The Times West Virginian

February 21, 2013

Fort to host muzzleloading show

By Jonathan Williams
Times West Virginian

FAIRMONT — Scientists haven’t invented time travel yet, but history enthusiasts can reliably expect to be transported back in time by the craft of a good historical reenactor.

These men and women put accuracy above all, and their devotion to recreating the clothes, accessories and atmosphere of another time creates a window into the past.

But reenactors have to get their supplies somewhere. For Civil War reenactors, finding period-authentic muzzleloading rifles can be a difficult prospect.

Pricketts Fort is hosting its second annual Muzzleloading and Accoutrements Trade Show at the fort Friday through Sunday, with artisans from all over the region displaying their wares.

“This year we’ve got 15 vendors,” said Pricketts Fort Director Greg Bray, who specialize in various 18th century firearms and accessories such as powder horns, tomahawks and a lot more.

Basically, the Muzzleloading and Accoutrements Trade Show is just what it sounds like: It’s a show directly aimed at enthusiasts and professionals in the historical reenacting circuit.

“We’ll have a few hunters,” Bray said, “but not a lot, because that’s not really the crowd we’re pandering to.”

Vendors will be marketing powder horns, knives, tomahawks, Indian quillwork, hunting bags, frontier art and more to reenactors and “collectors,” Bray said. These vendors come from as far away as New York, Ohio, Maryland, Virginia and Pennsylvania, to say nothing of the West Virginians who will set up shop for the weekend.

Most of the vendors are members of the Contemporary Longrifle Association, Bray said.

“We’ve added vendors since last year,” he said, the sign of a thriving event.

“A lot of this stuff is the high-end stuff,” Bray said.
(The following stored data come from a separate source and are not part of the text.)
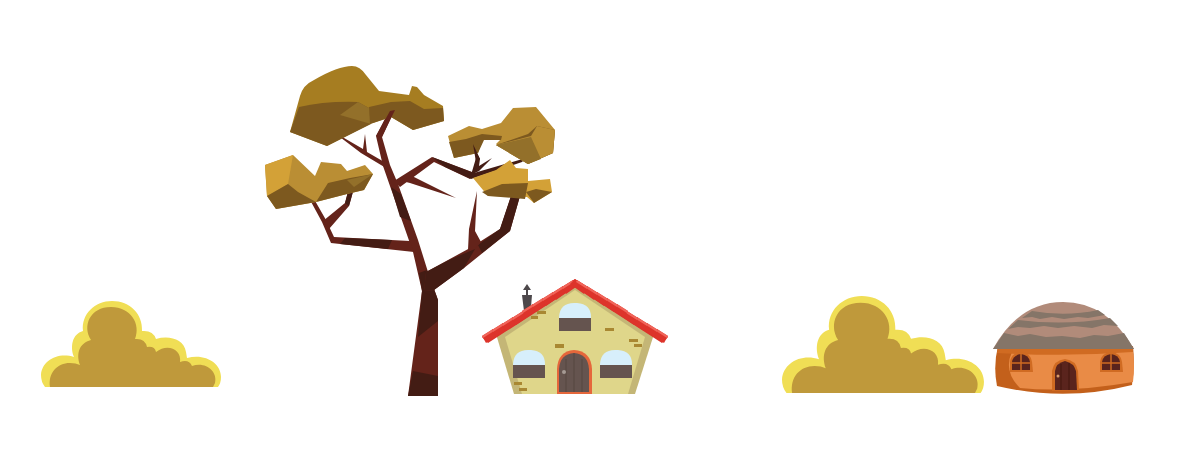
<!DOCTYPE html>
<html lang="en">
<head>
<meta charset="utf-8">
<title>Savanna tree, bushes and houses</title>
<style>
:root{
  --paper:#fff;
  --bush-rim:#f0de55; --bush:#bf993b;
  --bark:#64231a; --bark-dark:#431c14;
  --leaf-deep:#a67d21; --leaf:#ba8e34; --leaf-bright:#d3a137; --leaf-shade:#7d591f; --leaf-mid:#93702a;
  --wall:#dfd68a; --wall-shade:#c4b676; --brick:#a98832;
  --roof:#dd342b; --roof-light:#f0655a; --glass:#d7effb; --panel:#65544f; --frame:#e5673b; --chimney:#4d484b;
  --clay:#e98b46; --clay-dark:#c3601b; --clay-line:#d06b22; --hut-dark:#5a241d;
  --thatch:#b18b7a; --thatch-dark:#857568;
}
html,body{margin:0;background:var(--paper)}
body{width:1200px;height:450px;overflow:hidden}
svg{display:block}
.bush-rim{fill:var(--bush-rim)} .bush-body{fill:var(--bush)}
.bark{fill:var(--bark)} .bark-dark{fill:var(--bark-dark)}
.leaf-deep{fill:var(--leaf-deep)} .leaf{fill:var(--leaf)} .leaf-bright{fill:var(--leaf-bright)}
.leaf-shade{fill:var(--leaf-shade)} .leaf-mid{fill:var(--leaf-mid)}
.wall{fill:var(--wall)} .wall-shade{fill:var(--wall-shade)} .brick{fill:var(--brick)}
.roof{fill:var(--roof)} .roof-light{fill:var(--roof-light)}
.glass{fill:var(--glass)} .panel{fill:var(--panel)} .frame{fill:var(--frame)} .chimney{fill:var(--chimney)}
.clay{fill:var(--clay)} .clay-dark{fill:var(--clay-dark)} .clay-line{fill:var(--clay-line)} .hut-dark{fill:var(--hut-dark)}
.thatch{fill:var(--thatch)} .thatch-dark{fill:var(--thatch-dark)}
.muntin{stroke:var(--clay-line);stroke-width:1.5;fill:none}
</style>
</head>
<body>
<svg width="1200" height="450" viewBox="0 0 1200 450" role="img" aria-label="A flat-topped tree and a cottage between two bushes, with a round thatched hut">
  <defs>
    <g id="bush">
      <path class="bush-rim" d="M4 86Q0 81 0 74C1 60 16 51 33 56C29 46 31 33 42 30C40 13 54 0 71 0C89 0 102 13 101 30Q112 29 115 38C128 34 143 38 145 51L146 57C164 52 180 62 180 76Q180 82 177 86Z"/>
      <path class="bush-body" d="M9 86C7 72 16 62 29 62Q35 62 39 64C35 53 38 42 50 39C41 25 49 6 70 6C90 6 100 23 94 38Q104 37 106 46Q114 45 115 51C126 42 141 48 139 61Q148 58 151 65C164 60 177 70 174 82L172 86Z"/>
    </g>
    <g id="cottage-window">
      <path class="glass" d="M0 28V14Q1 0 15 0H18Q32 1 32 14V28Z"/>
      <path class="panel" d="M0 15H32V28H0Z"/>
    </g>
    <g id="roof-tile">
      <path class="roof" d="M0 0L11-7L15-2L14 0L4 7Z"/>
      <path class="roof-light" d="M0 0L11-7L12-5L1 2Z"/>
    </g>
    <g id="roof-slope">
      <path class="roof" d="M575 279L580 284L575 287L488 343L482 337Z"/>
      <use href="#roof-tile" x="482" y="336"/>
      <use href="#roof-tile" x="492" y="330"/>
      <use href="#roof-tile" x="502" y="324"/>
      <use href="#roof-tile" x="512" y="318"/>
      <use href="#roof-tile" x="522" y="311"/>
      <use href="#roof-tile" x="532" y="305"/>
      <use href="#roof-tile" x="542" y="299"/>
      <use href="#roof-tile" x="552" y="293"/>
      <use href="#roof-tile" x="562" y="287"/>
    </g>
    <g id="hut-window">
      <path class="clay-line" d="M-1 19V9Q0 0 10-1Q20 0 21 9L22 19Z"/>
      <path class="hut-dark" d="M1 17V9Q2 2 10 1Q18 2 19 9V17Z"/>
      <path class="muntin" d="M10 1V17M1 10H19"/>
    </g>
  </defs>

  <use id="bush-left" href="#bush" transform="translate(41 301)"/>
  <use id="bush-right" href="#bush" transform="translate(782 296) scale(1.122 1.128)"/>

  <g id="tree">
    <g id="trunk">
      <path class="bark" d="M408 396L422 291L413 252L383 166L376 136L389 111L394 111L382 137L390 165L398 184L418 240L428 272L438 300V396Z"/>
      <path class="bark-dark" d="M422 291L428 289L438 300V321L418 337Z"/>
      <path class="bark-dark" d="M413 371L438 376V396H408Z"/>
      <path class="bark-dark" d="M391 187L401 194L411 221L400 217Z"/>
      <path class="bark-dark" d="M419 273L427 270L438 300L422 291Z"/>
    </g>
    <g id="branches">
      <path class="bark" d="M426 272L470 248L500 229L511 196H520L510 231L464 268L434 290L424 291Z"/>
      <path class="bark-dark" d="M426 272L449 260L475 249L464 268L434 290L424 291Z"/>
      <path class="bark-dark" d="M478 245L500 229L511 196H520L510 231L482 253Z"/>
      <path class="bark" d="M468 250L469 229L477 191L475 231L481 242L475 249Z"/>
      <path class="bark" d="M414 252L331 243L322 222L309 198L314 199L326 220L334 237L410 241Z"/>
      <path class="bark-dark" d="M345 238L392 240L388 249L340 244Z"/>
      <path class="bark" d="M323 221L345 203L349 188H354L349 206L329 229Z"/>
      <path class="bark-dark" d="M345 203L349 188H354L349 206Z"/>
      <path class="bark" d="M394 181L432 157L472 172L470 179L434 162L400 187Z"/>
      <path class="bark-dark" d="M432 157L474 173L526 158L522 162L471 179L445 167Z"/>
      <path class="bark-dark" d="M471 175L476 158L472 144L480 159L479 166L492 158L479 171Z"/>
      <path class="bark" d="M402 181L412 176L456 198L410 183Z"/>
      <path class="bark" d="M386 168L361 153L332 131L363 149L365 134L367 152L386 163Z"/>
    </g>
    <g id="crown-top">
      <path class="leaf-deep" d="M290 132L300 96Q303 85 314 80Q338 66 352 66Q360 66 366 75L379 91L409 95L412 86L417 87L424 95L443 106L444 121L413 130L391 117L370 124L327 146Z"/>
      <path class="leaf-shade" d="M290 132L299 107Q325 101 358 102L369 108L371 124L327 146Z"/>
      <path class="leaf-mid" d="M358 102L369 108L371 124L340 115Z"/>
      <path class="leaf-shade" d="M369 107L391 102L410 101L424 109L443 108L444 121L413 130L391 117L370 124Z"/>
      <path class="bark" d="M376 136L390 111L395 110L382 137Z"/>
    </g>
    <g id="crown-left">
      <path class="leaf" d="M265 165L293 155L315 176L321 162L341 164L347 171L365 165L373 174L364 190L347 194L316 202L276 209L267 196Z"/>
      <path class="leaf-bright" d="M265 165L293 155L288 184L267 196Z"/>
      <path class="leaf-shade" d="M267 196L288 184L298 192L316 202L276 209Z"/>
      <path class="leaf-shade" d="M316 202L328 183L350 178L373 174L364 190L347 194Z"/>
      <path class="leaf-mid" d="M347 180L373 174L354 187Z"/>
    </g>
    <g id="crown-right">
      <path class="leaf" d="M448 136L469 126L482 129L501 123L513 108L536 107L555 130L553 153L528 164L496 144L501 139L483 138L478 153L454 158Z"/>
      <path class="leaf-shade" d="M449 142L466 139L482 134L502 136L501 140L484 140L478 153L454 158Z"/>
      <path class="leaf-shade" d="M496 145L528 134L537 126L555 130L553 153L528 164Z"/>
      <path class="leaf" d="M496 145L531 136L537 126L555 130L553 153L528 164Z"/>
      <path class="leaf-mid" d="M496 145L531 137L541 159L528 164Z"/>
      <path class="bark-dark" d="M473 144L480 159L476 162Z"/>
    </g>
    <g id="crown-lower">
      <path class="leaf-bright" d="M473 178L496 170L510 160L516 168L528 169V181L550 179L552 192L534 203L527 197L488 196Z"/>
      <path class="leaf-shade" d="M482 192L502 184L528 183L525 199L488 196Z"/>
      <path class="leaf-shade" d="M526 192L536 189L552 192L534 203Z"/>
    </g>
  </g>

  <g id="cottage">
    <path class="chimney" d="M527 284L531 290H528V295H532L531 307L524 311L522 295H526V290H523Z"/>
    <path class="wall-shade" d="M575 282L654 334L635 394H514L496 334Z"/>
    <path class="wall" d="M575 290L645 337L628 394H522L505 337Z"/>
    <use href="#roof-slope"/>
    <use href="#roof-slope" transform="matrix(-1 0 0 1 1150 0)"/>
    <g id="bricks" class="brick">
      <path d="M537 311H546V314H537ZM531 316H538V319H531ZM605 328H614V331H605ZM555 344H564V348H555ZM629 339H638V342H629ZM634 344H642V347H634ZM514 382H522V385H514ZM519 388H527V391H519Z"/>
    </g>
    <use href="#cottage-window" x="559" y="303"/>
    <use href="#cottage-window" x="513" y="350"/>
    <use href="#cottage-window" x="600" y="350"/>
    <g id="cottage-door">
      <path class="frame" d="M557 394V369Q558 351 574 350Q591 351 592 369V394Z"/>
      <path class="panel" d="M559 392V369Q560 354 574 353Q588 354 589 369V392Z"/>
      <path d="M566 392V359M574 392V353M582 392V359" stroke="#574641"/>
      <circle cx="564" cy="372" r="2" fill="#a69a94"/>
    </g>
  </g>

  <g id="hut">
    <path class="clay-dark" d="M998 346H1133Q1135 366 1132 385Q1065 402 997 386Q993 366 998 346Z"/>
    <path class="clay" d="M1012 352H1133Q1135 366 1133 382Q1070 393 1020 388Q1003 371 1012 352Z"/>
    <path class="clay-line" d="M998 346H1133V352Q1065 357 997 353Z"/>
    <use href="#hut-window" x="1011" y="353"/>
    <use href="#hut-window" x="1101" y="353"/>
    <g id="hut-door">
      <path class="clay-line" d="M1052 391V371Q1054 360 1065 359Q1076 360 1078 371L1079 390Z"/>
      <path class="hut-dark" d="M1055 390V371Q1056 363 1065 361Q1074 363 1076 371L1077 390Z"/>
      <path d="M1061 390V364M1069 390V363" stroke="#43170f"/>
      <circle cx="1058" cy="376" r="1.5" fill="#d99a68"/>
    </g>
    <g id="thatched-roof">
      <path class="thatch" d="M993 349Q1019 302 1063 302Q1107 302 1134 349Z"/>
      <path class="thatch-dark" d="M1032 311L1022 318L1032 317L1040 319L1052 317L1064 319L1078 317L1088 318L1105 315L1098 310Q1066 317 1032 311Z"/>
      <path class="thatch-dark" d="M1018 320L1008 329L1018 327L1030 328L1044 326L1058 328L1074 326L1092 328L1104 325L1118 326L1110 318Q1066 326 1018 320Z"/>
      <path class="thatch-dark" d="M1004 333L993 349H1134L1124 333L1108 336L1094 335L1080 338L1062 336L1046 337L1030 334L1018 336Z"/>
    </g>
  </g>
</svg>
</body>
</html>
Some of the guns range in price from $3,000 on up to $9,000 or more.

“That is the kind of artistic ability you’re going to have at this type of show,” he said.

The other accoutrements are similarly well-crafted; he pointed out the scrimshaw, or engraved powder horns, as another example of beautiful craftsmanship that will be on display and for sale over the weekend.

It’s difficult to predict turnout, but Bray said last year’s show was very well attended.

“We had over 300 people over a couple days,” he said, which is good for a first showing.

People came from all over the region, he said, including a bunch of people from Ohio who stayed for the full three days of the show. He hopes to see a similar turnout this year.

The muzzleloading show will also feature door prizes. Bray said entrants must be present in order to collect, since they’d rather not have to mail some of the prizes, which could very well have sharp edges.

“It’s a kickoff to the year for us,” Bray said. “The weather’s starting to turn a little better,” he said, and it’s an excellent lead-in for the School of the Long Hunter hosted by Pricketts Fort later into the year.

The Muzzleloading and Accoutrements Trade Show will run from 1-6 p.m. on Friday, 9 a.m.-5 p.m. Saturday and 9 a.m.-3 p.m. Sunday. A $3 admission will be collected at the door, with proceeds benefiting the Pricketts Fort Memorial Foundation.

Pricketts Fort State Park is located two miles off I-79 at Exit 139 in Fairmont. For more information about this or other events, visit www.prickettsfort.org or contact 304-363-3030.

Email Jonathan Williams at jwilliams@timeswv.com or follow him on Twitter @JWilliamsTWV.